Tally the lines of the records that contain the string "loose", then give the total and nothing more.

** Data provided **
* * * * * * * * *

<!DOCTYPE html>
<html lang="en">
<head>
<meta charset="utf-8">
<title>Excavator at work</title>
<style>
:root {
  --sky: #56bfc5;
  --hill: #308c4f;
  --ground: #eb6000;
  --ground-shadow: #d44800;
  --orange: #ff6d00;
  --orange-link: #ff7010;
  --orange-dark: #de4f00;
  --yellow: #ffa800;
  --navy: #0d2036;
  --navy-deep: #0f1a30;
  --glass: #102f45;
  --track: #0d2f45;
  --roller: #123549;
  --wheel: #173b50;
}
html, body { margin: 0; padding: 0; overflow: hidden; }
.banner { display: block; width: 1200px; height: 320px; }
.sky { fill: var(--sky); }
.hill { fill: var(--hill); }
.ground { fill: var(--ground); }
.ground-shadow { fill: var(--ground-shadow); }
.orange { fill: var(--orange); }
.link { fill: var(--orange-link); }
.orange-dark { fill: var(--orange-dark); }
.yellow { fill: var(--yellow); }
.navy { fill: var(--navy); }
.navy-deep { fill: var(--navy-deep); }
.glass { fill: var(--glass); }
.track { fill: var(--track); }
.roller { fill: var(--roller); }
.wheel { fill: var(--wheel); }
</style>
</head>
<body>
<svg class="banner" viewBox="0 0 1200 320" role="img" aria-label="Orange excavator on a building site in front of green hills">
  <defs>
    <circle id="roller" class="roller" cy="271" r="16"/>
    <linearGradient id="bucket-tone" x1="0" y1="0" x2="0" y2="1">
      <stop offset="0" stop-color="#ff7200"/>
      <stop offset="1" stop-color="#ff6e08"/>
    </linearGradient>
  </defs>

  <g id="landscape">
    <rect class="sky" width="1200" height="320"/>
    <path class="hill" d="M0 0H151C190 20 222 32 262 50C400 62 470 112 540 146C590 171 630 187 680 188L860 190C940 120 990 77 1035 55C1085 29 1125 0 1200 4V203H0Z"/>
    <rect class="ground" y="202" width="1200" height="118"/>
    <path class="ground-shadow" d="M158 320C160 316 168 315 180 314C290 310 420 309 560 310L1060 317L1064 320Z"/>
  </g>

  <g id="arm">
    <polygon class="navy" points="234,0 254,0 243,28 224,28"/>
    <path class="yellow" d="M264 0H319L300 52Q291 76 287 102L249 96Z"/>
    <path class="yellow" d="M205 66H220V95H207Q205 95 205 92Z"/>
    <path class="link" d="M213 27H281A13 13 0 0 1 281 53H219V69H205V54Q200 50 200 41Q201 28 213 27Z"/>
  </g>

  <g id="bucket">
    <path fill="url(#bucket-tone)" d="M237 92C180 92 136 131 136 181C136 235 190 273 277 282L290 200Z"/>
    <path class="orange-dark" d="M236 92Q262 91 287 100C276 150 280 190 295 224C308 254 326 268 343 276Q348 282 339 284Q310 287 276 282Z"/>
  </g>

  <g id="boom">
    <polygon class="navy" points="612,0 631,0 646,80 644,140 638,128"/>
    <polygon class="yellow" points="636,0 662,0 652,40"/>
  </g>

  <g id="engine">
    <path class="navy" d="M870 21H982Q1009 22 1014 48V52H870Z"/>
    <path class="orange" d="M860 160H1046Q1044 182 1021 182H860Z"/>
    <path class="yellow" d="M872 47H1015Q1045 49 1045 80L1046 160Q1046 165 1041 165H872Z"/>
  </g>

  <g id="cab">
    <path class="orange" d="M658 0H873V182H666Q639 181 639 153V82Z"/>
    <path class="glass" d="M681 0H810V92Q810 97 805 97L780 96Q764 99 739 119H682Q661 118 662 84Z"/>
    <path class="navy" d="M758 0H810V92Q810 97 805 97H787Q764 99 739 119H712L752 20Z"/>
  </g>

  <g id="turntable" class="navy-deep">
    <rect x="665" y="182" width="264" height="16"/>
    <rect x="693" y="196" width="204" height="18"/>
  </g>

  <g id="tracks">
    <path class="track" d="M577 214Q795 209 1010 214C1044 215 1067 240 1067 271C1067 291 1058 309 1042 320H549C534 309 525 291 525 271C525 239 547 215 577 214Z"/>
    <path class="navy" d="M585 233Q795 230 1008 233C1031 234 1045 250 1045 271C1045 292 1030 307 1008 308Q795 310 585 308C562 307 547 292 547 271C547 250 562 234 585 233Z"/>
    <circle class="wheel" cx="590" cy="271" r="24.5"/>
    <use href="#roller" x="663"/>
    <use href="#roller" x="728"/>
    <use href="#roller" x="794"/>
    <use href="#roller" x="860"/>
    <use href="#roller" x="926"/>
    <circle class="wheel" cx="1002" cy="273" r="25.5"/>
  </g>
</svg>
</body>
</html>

* * * * * * * * *

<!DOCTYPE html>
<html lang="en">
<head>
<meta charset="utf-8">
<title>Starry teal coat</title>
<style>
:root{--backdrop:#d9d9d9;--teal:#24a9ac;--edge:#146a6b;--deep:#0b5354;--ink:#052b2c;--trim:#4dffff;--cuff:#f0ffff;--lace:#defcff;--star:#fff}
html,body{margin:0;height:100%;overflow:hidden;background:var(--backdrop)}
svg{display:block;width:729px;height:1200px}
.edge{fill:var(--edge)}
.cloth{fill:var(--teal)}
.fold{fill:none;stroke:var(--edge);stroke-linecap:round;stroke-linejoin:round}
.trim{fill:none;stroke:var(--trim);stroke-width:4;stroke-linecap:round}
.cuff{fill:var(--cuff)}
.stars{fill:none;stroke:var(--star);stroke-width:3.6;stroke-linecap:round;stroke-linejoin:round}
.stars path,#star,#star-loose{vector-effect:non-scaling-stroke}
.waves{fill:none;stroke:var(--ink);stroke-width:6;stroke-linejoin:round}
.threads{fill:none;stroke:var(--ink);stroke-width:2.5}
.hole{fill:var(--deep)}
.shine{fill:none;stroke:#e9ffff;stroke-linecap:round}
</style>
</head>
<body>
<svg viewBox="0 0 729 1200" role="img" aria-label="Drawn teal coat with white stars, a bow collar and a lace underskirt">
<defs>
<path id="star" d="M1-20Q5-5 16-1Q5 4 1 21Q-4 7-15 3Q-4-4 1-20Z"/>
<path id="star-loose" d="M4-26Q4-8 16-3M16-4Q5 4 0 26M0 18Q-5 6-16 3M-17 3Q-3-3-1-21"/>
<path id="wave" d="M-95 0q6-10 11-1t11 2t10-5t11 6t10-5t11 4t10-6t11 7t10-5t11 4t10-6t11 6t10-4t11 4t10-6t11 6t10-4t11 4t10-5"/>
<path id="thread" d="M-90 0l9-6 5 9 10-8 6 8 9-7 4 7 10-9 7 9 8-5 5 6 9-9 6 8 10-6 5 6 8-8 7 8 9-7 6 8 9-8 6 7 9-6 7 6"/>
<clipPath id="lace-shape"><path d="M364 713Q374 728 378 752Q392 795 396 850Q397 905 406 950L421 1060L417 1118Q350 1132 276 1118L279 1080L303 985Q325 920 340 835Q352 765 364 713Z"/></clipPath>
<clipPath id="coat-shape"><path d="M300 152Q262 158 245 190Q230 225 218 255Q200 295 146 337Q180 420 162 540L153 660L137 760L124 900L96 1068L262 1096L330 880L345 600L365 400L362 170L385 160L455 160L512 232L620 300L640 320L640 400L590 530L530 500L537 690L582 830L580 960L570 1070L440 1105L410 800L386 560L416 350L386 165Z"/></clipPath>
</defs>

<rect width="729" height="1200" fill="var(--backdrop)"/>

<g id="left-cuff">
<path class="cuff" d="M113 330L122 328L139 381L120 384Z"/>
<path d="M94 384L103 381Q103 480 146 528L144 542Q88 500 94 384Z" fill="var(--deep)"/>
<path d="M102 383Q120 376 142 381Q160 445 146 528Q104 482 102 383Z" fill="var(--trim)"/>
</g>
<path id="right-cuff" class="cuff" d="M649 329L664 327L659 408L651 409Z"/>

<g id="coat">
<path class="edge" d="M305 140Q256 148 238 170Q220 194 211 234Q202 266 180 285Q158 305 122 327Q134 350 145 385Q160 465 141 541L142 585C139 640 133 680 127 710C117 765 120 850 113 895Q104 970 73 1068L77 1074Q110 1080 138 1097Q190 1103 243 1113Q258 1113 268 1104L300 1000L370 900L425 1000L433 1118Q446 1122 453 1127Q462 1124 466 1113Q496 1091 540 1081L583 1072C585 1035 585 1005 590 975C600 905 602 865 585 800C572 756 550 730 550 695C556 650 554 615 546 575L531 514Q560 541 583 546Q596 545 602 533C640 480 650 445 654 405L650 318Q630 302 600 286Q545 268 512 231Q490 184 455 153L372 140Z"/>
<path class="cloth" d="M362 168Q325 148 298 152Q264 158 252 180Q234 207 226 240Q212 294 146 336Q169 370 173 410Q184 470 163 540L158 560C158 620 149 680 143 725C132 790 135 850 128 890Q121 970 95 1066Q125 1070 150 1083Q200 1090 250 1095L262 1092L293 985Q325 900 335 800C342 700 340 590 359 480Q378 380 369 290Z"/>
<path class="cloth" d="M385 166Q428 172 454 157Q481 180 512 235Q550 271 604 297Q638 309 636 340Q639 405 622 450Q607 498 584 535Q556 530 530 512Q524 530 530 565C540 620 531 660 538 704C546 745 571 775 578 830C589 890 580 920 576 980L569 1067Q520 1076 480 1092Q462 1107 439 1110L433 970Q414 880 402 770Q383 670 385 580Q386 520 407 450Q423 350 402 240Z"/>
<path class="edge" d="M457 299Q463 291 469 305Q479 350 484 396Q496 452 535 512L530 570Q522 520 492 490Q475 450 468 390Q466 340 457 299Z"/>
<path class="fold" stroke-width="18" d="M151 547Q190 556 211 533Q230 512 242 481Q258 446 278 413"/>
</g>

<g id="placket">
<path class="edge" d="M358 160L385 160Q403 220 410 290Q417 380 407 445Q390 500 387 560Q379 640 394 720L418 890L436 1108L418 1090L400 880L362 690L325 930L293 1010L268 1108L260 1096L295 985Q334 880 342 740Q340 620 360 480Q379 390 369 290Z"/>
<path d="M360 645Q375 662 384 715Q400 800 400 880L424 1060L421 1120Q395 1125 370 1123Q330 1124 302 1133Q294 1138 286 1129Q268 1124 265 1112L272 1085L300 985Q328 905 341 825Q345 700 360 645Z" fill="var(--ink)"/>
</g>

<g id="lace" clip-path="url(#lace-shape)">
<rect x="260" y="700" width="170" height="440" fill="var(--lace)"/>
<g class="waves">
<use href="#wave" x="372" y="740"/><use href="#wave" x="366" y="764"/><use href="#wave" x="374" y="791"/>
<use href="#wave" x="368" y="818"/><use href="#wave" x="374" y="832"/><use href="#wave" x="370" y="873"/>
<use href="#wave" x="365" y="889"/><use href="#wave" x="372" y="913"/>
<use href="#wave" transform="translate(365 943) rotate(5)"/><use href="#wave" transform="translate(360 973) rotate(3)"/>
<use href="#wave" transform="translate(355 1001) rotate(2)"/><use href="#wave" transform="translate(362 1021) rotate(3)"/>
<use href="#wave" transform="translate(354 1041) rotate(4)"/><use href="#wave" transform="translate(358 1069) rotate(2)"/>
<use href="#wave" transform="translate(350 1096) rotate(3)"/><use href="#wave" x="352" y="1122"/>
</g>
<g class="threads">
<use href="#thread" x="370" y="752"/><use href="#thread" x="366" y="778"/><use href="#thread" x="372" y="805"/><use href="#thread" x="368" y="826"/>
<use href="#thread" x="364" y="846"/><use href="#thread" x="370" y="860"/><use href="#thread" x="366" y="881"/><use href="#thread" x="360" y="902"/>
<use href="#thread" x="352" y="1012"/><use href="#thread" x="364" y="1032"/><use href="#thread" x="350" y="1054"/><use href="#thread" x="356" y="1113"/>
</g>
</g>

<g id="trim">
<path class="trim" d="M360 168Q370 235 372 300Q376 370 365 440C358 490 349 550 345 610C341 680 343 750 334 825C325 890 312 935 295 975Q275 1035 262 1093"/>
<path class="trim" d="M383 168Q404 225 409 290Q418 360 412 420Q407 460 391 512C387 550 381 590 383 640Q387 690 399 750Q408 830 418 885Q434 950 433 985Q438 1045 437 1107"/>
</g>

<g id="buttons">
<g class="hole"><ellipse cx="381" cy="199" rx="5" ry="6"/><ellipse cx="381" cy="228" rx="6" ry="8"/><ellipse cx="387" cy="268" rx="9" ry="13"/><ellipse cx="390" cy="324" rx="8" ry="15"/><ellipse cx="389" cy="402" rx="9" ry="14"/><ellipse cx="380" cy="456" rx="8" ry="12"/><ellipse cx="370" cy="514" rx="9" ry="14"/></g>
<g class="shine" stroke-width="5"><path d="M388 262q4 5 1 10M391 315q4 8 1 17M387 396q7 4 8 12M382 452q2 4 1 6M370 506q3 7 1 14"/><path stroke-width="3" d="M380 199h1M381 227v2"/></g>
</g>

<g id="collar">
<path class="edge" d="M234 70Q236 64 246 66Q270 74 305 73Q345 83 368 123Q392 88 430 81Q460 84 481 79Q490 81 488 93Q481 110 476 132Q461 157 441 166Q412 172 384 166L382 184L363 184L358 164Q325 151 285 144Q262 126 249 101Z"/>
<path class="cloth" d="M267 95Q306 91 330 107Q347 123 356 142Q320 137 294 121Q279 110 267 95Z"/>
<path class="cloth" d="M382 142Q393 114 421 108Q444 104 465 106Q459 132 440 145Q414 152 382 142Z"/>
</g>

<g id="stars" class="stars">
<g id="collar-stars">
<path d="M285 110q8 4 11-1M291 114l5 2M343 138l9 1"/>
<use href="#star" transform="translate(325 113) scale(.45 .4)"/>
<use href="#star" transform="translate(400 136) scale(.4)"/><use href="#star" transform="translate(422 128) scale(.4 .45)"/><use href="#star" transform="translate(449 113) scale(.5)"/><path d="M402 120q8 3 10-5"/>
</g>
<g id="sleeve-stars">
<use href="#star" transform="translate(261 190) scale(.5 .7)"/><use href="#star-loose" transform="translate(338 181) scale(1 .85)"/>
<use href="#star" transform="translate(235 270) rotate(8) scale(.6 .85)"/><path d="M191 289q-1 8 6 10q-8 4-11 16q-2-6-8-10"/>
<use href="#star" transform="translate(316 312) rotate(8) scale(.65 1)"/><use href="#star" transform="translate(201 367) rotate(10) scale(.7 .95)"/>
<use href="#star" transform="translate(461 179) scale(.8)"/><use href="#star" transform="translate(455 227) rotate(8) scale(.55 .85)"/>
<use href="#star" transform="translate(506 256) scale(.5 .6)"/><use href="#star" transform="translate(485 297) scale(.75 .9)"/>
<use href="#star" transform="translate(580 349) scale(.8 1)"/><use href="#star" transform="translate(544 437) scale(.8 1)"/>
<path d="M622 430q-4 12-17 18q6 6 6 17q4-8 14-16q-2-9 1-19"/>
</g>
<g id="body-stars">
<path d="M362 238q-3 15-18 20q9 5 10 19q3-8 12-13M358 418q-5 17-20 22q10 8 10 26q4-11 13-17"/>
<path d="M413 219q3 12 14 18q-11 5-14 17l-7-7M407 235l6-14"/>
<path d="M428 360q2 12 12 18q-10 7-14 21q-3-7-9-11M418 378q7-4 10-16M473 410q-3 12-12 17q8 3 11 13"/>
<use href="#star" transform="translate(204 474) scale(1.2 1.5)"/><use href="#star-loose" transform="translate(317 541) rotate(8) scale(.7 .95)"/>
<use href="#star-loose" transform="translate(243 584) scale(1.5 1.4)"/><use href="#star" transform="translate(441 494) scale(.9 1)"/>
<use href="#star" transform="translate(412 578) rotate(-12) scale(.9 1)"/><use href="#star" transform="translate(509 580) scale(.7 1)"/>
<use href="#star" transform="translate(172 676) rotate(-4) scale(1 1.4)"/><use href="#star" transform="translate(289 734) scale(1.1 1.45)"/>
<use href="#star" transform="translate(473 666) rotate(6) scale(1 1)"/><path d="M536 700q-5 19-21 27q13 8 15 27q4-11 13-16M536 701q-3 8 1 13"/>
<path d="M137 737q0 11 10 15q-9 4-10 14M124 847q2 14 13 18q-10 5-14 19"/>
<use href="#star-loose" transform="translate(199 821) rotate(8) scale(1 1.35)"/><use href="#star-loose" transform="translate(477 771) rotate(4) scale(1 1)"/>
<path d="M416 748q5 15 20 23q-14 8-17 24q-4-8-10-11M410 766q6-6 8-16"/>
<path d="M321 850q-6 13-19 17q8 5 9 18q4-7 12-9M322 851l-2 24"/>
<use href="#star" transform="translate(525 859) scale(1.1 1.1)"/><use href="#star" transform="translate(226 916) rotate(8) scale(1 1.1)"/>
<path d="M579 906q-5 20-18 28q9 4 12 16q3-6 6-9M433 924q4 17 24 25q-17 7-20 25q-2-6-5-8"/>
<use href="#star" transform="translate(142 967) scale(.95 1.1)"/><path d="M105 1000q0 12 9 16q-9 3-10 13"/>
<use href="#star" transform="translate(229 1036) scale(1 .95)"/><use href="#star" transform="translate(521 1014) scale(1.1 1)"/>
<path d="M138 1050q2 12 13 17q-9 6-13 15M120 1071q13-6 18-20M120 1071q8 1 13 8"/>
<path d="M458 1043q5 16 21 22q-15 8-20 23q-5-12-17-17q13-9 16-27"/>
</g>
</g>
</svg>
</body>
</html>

* * * * * * * * *

** Reply to the exercise **
6